We often say of leaders or situations that aren't, strictly speaking, great that they are not precisely the things we want, but, in a perfect cosmic coincidence, are exactly those that we deserve. This can be, charitably, seen as the invisible hand theory applied broadly to all aspects of our world. We may not consciously want what is best for us, but the wisdom of the crowds or the gods or the what-have-you know better and tend to ordain what is right and just. Less charitably, this statement is employed as a reflection on karma: We may want this president who seems well-qualified to improve the country, but we get an ineffective president who can't force a divided and gridlocked government to budge on even the smallest of matters. We get what we deserve. We must pay for our sins, whatever they may be.
As humans, who often want far more than we truly deserve, the aforementioned phrase usually takes on karmic implications. We all want institutions, athletes, and public figures that are bastions of morality, justice, and good sense, but, given that we ourselves are none of those things--at least not perfectly so--we find ourselves with something lesser than our lofty wants. Our institutions are mired in corruptions; our athletes commit crimes and abuse their spouses; our public figures involve themselves in sex scandals and embezzlement. This, they say, is what we all deserve.
Although this provides a damning indictment on our moral stature as individuals and societies, there is something comforting in it. "This isn't the thing we want, but it is the thing we deserve," allows us to hide behind an illusion that we--individually and collectively--know what is right and just.
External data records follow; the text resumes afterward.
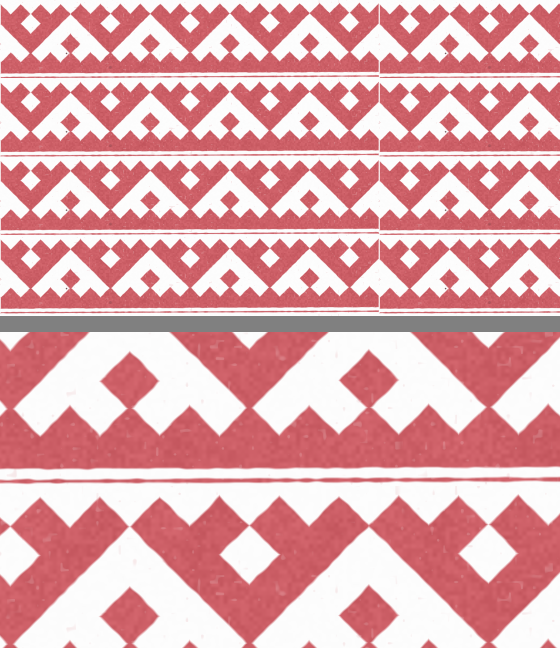
Top, the full canvas; bottom, a detail of the centre.
A WebGL 1 fragment shader for this pattern:

```glsl
precision highp float;
// Folk border printed in red on white: toothed hearts above a sawtooth band.
// Every outline is a diagonal distance on a unit lattice; one slightly tilted
// strip of about five hearts repeats as a tile, with its ink grain and specks.

uniform vec2 u_resolution;

const float CANVAS_HEIGHT = 31.72;          // lattice steps from bottom to top
const vec2 TILE = vec2(38.05, 7.87);        // size of the printed strip
const vec2 MOTIF_ORIGIN = vec2(3.08, 0.44); // heart axis and tooth tips in a tile
const float TILT = 0.004;                   // rise of the strip per step
const float DIAGONAL = 0.7071;

const vec3 RED = vec3(0.80, 0.37, 0.40);
const vec3 PAPER = vec3(0.99);
const vec3 DARK_SPECK = vec3(0.30, 0.16, 0.18);

float hash(vec2 p) {
  vec3 q = fract(vec3(p.xyx) * 0.1031);
  q += dot(q, q.yzx + 33.33);
  return fract((q.x + q.y) * q.z);
}

float noise(vec2 p) {
  vec2 i = floor(p);
  vec2 f = fract(p);
  f = f * f * (3.0 - 2.0 * f);
  float low = mix(hash(i), hash(i + vec2(1.0, 0.0)), f.x);
  float high = mix(hash(i + vec2(0.0, 1.0)), hash(i + vec2(1.0)), f.x);
  return mix(low, high, f.y);
}

// Square standing on its corner; radius is half its diagonal.
float diamond(vec2 p, float radius) {
  return (abs(p.x) + abs(p.y) - radius) * DIAGONAL;
}

// Zigzag of period 2: 1 at even x, 0 at odd x.
float zigzag(float x) {
  return abs(mod(x, 2.0) - 1.0);
}

// Heart with four teeth on top and a diamond window.
float heart(vec2 p) {
  float teeth = (zigzag(p.x) - p.y) * DIAGONAL;
  float sides = (abs(p.x) + p.y - 5.0) * DIAGONAL;
  float window = diamond(p - vec2(0.0, 1.95), 1.0);
  return max(max(teeth, sides), -window);
}

// Solid band with a sawtooth upper edge.
float toothedBand(vec2 p) {
  float teeth = (5.83 - zigzag(p.x) - p.y) * DIAGONAL;
  return max(teeth, p.y - 6.93);
}

// Hearts, the diamonds between them, the band and the thin rule below.
float border(vec2 p) {
  vec2 cell = vec2(mod(p.x + 4.0, 8.0) - 4.0, p.y);
  vec2 between = vec2(4.0 - abs(cell.x), p.y - 4.0);
  float shape = min(heart(cell), diamond(between, 1.0));
  shape = min(shape, toothedBand(cell));
  return min(shape, abs(p.y - 7.34) - 0.06);
}

float coverage(float distance, float softness) {
  return 1.0 - smoothstep(-softness, softness, distance);
}

float speck(vec2 p, vec2 center, float radius, float softness) {
  return coverage(length(p - center) - radius, softness);
}

void main() {
  float pixel = CANVAS_HEIGHT / u_resolution.y;
  vec2 p = gl_FragCoord.xy * pixel;
  p.y = CANVAS_HEIGHT - p.y;
  vec2 tile = mod(p, TILE);
  float softness = max(0.75 * pixel, 0.05);

  // Printed shape with slightly uneven edges, trimmed at the tile sides
  vec2 motif = tile - MOTIF_ORIGIN + vec2(0.0, TILT * tile.x);
  float shape = border(motif) + 0.05 * (noise(tile * 3.0) - 0.5);
  float trim = max(0.08 - tile.x, tile.x - TILE.x + 0.04);
  float ink = coverage(max(shape, trim), softness);

  // Ink grain, broad unevenness and tiny paper flecks
  float grain = noise(tile * 7.0) - 0.5;
  float cloud = noise(tile * 0.9 + 17.0) - 0.5;
  vec3 red = RED + 0.06 * grain + 0.025 * cloud;
  float fleck = smoothstep(0.82, 0.98, noise(tile * 5.0 + 41.0));
  red = mix(red, PAPER, 0.16 * fleck);

  // Paper with faint pink dust
  float dust = smoothstep(0.88, 1.0, noise(tile * 4.0 + 73.0));
  vec3 paper = mix(PAPER + 0.008 * grain, RED, 0.12 * dust);

  vec3 color = mix(paper, red, ink);
  color = mix(color, DARK_SPECK, 0.8 * speck(tile, vec2(6.68, 5.36), 0.07, softness));
  color = mix(color, DARK_SPECK, 0.25 * speck(tile, vec2(11.09, 6.75), 0.14, softness));
  gl_FragColor = vec4(color, 1.0);
}
```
Left to our own devices, without the pesky interference run by those bastards fate and the gods, we would do ok. Get out of the way everyone and every force that doesn't know what is right; let us pick for once.
In the sport of professional distance running, we might say that the Kenya is not the current center of talent we want--what with their doping, inept Olympic selection, and personalities--and names--that are hard to market to Westerners. But, given our flaws, such as an unbridled desire to get ahead, myriad paralyzing cognitive biases, and unspoken, yet lurking--always lurking--racism, perhaps Kenya is the center of our world that we deserve.
In response to endless rumors and, more recently, proven instances of institutionalized doping among Kenyan elite runners, Kenya instituted unmistakably harsh penalties for doping violations, including the potential for criminal charges. The newly-adopted policy accords well with what the hot-take mongers have called for since time immemorial: To completely ostracize the offenders. No second chances. No compromise.
Unfortunately, it wasn't good enough for WADA--the World Anti-Doping Agency--who declared Kenya non-compliant with their code. The code, it turns out, had been revised since Kenya began drafting their draconian measures and a national policy that was designed to accord with WADA suddenly did not comply. We can lay the blame at Kenya for having soft measures for too long or for missing deadline after deadline to submit their official policy or for simply not being located in Europe. We could also speculate that WADA was out to get Kenya, who they saw as a serial offender and safe harbor for dopers, and creatively changed their code to create one that would hold the Kenyan draft non-compliant.
Are some of these speculations crazier than others? Of course they are. Kenya certainly allowed the rumors to persist and the positive tests to pile up for too long without doing something to alter their course. But, wouldn't it be great--you can imagine WADA and the IOC and the IAAF thinking--if Galen Rupp won the Olympic marathon and not some skinny guy from Kenya no one has heard of? That would be swell indeed.
But, after brief speculation that Kenya would be excluded from Rio over their non-compliance, source emerged indicating that the IOC was not likely to ban the entirety of Kenya from the Olympic games. This seems just for a number of reasons not least among which that it would be capital-W wrong to put the dreams of individual athletes at the mercy of a procrastinating and very likely corrupt governing body. It's not David Rudisha's fault that some suit couldn't make a deadline. From a competitive standpoint this is good too. After all, we have to give Ethiopia someone to compete against and hate with an unquenchable passion. Rivalry drives sports.
Whether Kenya competes in Rio or doesn't compete in Rio is ultimately immaterial to the standing of the sport. That this became an issue at all--and a highly publicized one at that--is where the damage lies. If Kenya is allowed to compete, every event with a Kenyan participant will receive a couple sentences of commentary about their close call with doping allegations. If Kenya is not allowed to compete, every event that would have had a Kenyan participant would receive a couple of sentences of commentary explaining the absence of a real contender for their national ban for doping non-compliance.
Either way, doping, once again, will not only be a story to tell when the Olympics come to the track, it will be the story. That's surely not what we, as fans of track and field, want. In a perfect world, our sport and every other sport would be clean, records would be free from any suspicion or discussion of asterisk-affixation, and everyone would just get along in a pure and virtuous spirit of competition.
We're humans, though, and our basic condition is to be flawed in some way. Kenya's recent place in the news cycle and the prevalence of doping rumors, allegations, and busts provide a stark reminder that not only are we each individually with flaws, but the institutions we create and the icons we adore are cut from the same cloth. So, yes, Kenya and the circumstances that brought them to the spotlight of the 24-hour media are not at all what we want. But, either because of karma or as a statement of our very nature, this all might just be what we ultimately deserve.